From the get go it is important for me to explain how I define myself as a feminist.
I am supporter of the rights and equality for women. I believe that a woman should be treated and respected with the same equality in work, play and life in general. That their gender should not affect their work and pay conditions, reproductive rights, educational opportunities, spiritual and political representation, access to healthcare or render them easy targets for violence. I believe that my role is to speak, talk and live that equality too.
I thought it important to put that out there before I make some observations on feminism. As always those things I feel passionate about I will speak out in favour of but also give critique where I see fit.
Angsty Middle Class White Women

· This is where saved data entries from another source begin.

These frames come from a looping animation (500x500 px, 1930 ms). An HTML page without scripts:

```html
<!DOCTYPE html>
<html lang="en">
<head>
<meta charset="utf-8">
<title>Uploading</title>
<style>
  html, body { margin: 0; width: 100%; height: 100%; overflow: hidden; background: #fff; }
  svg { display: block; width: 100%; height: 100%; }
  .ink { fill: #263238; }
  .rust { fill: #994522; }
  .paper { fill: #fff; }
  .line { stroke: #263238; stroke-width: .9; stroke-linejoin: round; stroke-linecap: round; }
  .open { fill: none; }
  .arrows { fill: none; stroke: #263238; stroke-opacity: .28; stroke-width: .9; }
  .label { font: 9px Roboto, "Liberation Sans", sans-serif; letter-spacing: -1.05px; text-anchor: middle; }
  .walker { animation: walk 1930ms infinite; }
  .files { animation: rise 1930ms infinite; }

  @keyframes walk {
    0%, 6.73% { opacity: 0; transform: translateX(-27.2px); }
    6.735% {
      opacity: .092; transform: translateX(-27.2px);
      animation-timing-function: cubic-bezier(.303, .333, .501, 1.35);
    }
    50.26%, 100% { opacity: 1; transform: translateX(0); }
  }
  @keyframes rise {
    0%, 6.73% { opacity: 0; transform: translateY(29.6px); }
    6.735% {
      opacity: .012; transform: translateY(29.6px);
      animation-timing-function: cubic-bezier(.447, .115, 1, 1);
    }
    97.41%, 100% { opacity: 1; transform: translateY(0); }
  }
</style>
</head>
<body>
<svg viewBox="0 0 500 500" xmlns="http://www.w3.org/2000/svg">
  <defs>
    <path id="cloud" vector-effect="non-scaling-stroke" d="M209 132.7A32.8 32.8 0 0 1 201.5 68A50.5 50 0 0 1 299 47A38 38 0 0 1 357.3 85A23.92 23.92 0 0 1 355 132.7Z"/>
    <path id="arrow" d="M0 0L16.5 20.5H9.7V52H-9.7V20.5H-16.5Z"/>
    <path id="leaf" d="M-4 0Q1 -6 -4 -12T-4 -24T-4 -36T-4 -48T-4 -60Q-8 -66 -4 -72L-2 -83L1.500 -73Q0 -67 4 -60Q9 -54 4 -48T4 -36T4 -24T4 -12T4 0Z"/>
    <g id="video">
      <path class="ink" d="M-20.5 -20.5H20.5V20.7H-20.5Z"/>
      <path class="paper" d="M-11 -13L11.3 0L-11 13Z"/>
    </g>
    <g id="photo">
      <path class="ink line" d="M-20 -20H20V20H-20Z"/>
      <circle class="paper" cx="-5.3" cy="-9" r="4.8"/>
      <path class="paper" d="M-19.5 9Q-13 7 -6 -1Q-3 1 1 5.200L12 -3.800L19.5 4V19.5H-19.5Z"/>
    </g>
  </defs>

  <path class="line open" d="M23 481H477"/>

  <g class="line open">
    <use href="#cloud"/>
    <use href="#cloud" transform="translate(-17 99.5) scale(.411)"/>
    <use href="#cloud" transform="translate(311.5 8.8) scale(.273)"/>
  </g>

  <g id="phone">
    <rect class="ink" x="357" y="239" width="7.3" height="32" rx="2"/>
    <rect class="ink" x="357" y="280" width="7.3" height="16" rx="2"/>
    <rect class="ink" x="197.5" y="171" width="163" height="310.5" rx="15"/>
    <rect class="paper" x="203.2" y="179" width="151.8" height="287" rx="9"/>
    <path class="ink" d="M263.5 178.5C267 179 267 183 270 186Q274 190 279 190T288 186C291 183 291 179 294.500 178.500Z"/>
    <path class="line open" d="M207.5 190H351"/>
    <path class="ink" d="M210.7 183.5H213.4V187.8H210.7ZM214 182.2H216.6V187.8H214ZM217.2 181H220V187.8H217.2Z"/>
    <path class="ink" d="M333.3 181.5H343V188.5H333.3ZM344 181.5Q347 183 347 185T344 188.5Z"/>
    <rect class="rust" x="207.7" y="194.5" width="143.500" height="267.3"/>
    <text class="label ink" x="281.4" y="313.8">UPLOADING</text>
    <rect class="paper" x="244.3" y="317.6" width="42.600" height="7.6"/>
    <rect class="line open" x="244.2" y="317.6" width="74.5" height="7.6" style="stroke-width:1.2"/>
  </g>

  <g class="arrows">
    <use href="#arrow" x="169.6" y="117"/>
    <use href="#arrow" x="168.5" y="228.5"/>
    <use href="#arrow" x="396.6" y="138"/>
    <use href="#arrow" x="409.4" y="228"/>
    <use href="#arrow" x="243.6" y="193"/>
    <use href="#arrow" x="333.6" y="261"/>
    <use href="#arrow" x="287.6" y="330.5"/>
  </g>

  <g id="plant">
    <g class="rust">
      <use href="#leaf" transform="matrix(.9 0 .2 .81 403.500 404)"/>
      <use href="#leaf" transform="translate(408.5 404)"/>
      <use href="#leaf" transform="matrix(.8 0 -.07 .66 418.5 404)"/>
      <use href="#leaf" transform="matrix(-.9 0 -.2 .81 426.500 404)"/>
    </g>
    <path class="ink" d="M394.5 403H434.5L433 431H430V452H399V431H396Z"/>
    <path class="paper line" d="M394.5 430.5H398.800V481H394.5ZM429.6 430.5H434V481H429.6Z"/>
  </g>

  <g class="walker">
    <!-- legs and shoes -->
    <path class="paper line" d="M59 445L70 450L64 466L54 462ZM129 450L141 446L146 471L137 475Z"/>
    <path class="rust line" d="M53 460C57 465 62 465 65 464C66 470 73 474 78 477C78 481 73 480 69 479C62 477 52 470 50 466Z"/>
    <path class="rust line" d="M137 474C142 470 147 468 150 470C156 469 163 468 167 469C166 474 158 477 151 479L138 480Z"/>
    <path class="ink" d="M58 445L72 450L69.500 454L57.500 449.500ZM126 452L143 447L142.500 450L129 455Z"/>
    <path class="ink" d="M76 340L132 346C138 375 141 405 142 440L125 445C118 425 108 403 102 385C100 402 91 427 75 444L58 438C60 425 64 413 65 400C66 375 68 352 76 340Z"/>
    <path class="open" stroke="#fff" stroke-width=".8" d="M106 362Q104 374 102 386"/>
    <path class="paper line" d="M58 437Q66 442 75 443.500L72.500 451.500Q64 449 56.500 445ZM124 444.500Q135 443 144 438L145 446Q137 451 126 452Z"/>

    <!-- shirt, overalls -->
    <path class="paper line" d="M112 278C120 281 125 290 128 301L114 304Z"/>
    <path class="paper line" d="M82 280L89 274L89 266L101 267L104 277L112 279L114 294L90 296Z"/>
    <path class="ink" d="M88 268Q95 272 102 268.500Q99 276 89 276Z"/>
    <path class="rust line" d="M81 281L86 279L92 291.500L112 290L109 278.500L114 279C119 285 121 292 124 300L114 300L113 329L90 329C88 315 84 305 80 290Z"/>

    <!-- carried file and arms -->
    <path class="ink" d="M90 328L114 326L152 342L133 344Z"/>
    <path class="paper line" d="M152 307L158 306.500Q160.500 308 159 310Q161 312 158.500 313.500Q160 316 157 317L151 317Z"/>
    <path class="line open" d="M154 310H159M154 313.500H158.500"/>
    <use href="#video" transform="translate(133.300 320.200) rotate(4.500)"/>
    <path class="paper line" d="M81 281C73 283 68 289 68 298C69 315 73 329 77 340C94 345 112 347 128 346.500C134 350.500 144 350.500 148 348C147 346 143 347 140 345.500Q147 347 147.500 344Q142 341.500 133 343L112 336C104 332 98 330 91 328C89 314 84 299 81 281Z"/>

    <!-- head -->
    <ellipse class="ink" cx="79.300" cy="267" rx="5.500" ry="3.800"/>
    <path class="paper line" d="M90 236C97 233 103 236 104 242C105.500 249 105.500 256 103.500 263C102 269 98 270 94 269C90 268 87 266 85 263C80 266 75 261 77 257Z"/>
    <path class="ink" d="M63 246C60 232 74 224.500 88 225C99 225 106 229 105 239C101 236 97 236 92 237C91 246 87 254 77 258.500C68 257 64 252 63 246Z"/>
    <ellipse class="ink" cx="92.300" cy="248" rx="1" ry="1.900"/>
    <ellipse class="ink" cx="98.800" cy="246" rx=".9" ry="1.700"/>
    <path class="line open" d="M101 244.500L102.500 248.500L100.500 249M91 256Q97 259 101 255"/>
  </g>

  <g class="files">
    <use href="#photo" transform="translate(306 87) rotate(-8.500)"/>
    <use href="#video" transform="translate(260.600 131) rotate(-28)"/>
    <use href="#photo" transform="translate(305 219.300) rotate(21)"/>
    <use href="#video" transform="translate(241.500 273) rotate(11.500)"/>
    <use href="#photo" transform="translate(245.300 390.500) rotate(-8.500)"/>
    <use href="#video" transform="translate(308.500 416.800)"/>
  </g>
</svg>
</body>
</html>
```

My first initial reaction to feminism as a youngster was of angsty bra burning white middle class females who wanted it all. As warped as I admit this ideology was it was one which stayed in my head for a long while. Long before I discovered the writings of bell hooks, Patricia Hill Collins, Angela Davis and Alice Walker on feminism from a black point of view, or the likes of Chicana writers such as Cherrie Moraga and Gloria Anzaldua my segue into feminist thought and activism came from writers such as Germaine Greer, Simone de Beauvoir and Betty Friedan.
Of course there are always exceptions to the rule of class, Caitlin Moran for example, has been feted and lauded from bringing a fresh perspective to feminism outside of the middle class. Yet still the dominant meme I have found is that the case and causes for female equality, moreso in Western hemispheres as I can only speak from that context, is from a stereotypical angsty middle class white woman.
In many ways this is an Achilles heel I think for a bigger and wider cause to be pushed forward. If this is how it is perceived on many levels how can it be truly accepted as a viable model across communities and class groups who don’t fall into this category? Even suffrage as a movement was seen under this context. Nothing is wrong with this per se if it is a fact, but even as more writers across the feminist community get more leverage and media opens out wider I think it will allow the cause of feminism to be given more depth and width than it seems to have. Of course this anecdotal but any cursory reading of blogs and media around the perception of feminism show that I am not too far off the mark.
The Lunatic Fringe
Misandry. The hatred or total dislike of men and boys.
There is a perception whether through media or experience that feminism is dominated by radical fruit loops who hate males and who wish to undermine and emasculate men at every opportunity. Writers and activists such as Andrea Dworkin seem to be the benchmark for many that is what feminism about. Whether you call it radical feminism or lesbian feminism or Marxist feminism, whatever label you prefer, there are those who will only see these feminist activists who strongly challenge patriarchy (I will come back to this word) through words and activities.
It is so unfair to label anyone who would challenge equality as lunatics but unfortunately so many would put feminism in this category. Somehow those on he frontline of activism or media who are radical probably have a greater duty to create some balance around this. Be it women or men.
So there are some terms that really throw me when I am reading or discussing feminism.
I throw my hands up and state now I have read theory but I am no academic in this area. My passion is to be in the space and say “hey woman need to be treated equally. end of”
This said I know a lot of people are slightly thrown by the vernacular used in this space.
Patriarchy. CIS. Male gaze. Androcentrism. Gender binary. Privilege checklists
These terms I came across whilst browsing some blogs and commentary within the past two weeks. OK patriarchy I get but I often wonder how many people get lost in what is essentially a basic need to empathise and align themselves with the key principles of feminism by over complicated language.
As with any discipline I understand often there is a need for deeper research to help not only identify the problems but solutions to dealing with misogyny. I often fear however that so much gets lost because the language is not simple enough for simple dialogue. this does not mean that people should dumb down their message for the masses but as an educator I live and die by the mantra that content, structure and delivery of my message should be simple enough for a 12 year old to understand.
Men as Advocates
Finally. I proudly wear the badge of feminism. Whilst many man would balk at the idea and a number of females actively avoid being seen or defined as feminist I have no problem. I am proud. I am even thinking of getting a tshirt to make the point.
I am on steep learning curve and would readily admit that some of my passion on this subject is definitely influenced by the fact I have a wife and two daughters. I firmly believe that the cause of feminism is greatly accelerated the more of us men buy into the concept and support and be advocates.
Men are also victims of the lack of equality to women. In many societies if you do not confirm to certain modules of masculinity you are considered weak, a pussy, effeminate or to use the heinous term a faggott. For users of these terms they think it equates to being a woman or not enough of a man. That is bullshit. In many respects turning those concepts on its head requires men to be as vocal and at the forefront of campaigning with women for equality and blowing apart the social constructs that permeate this across class groups, race, religious and other social groupings.
The Trouble with Feminism is not the concept itself but in many ways how it is perceived, how it is promoted and how fragmented it can appear. Much has been progressed but we still have a long way to go. I am glad to be part of that journey and learning a heck of a lot about myself along the way.
Would love your thoughts.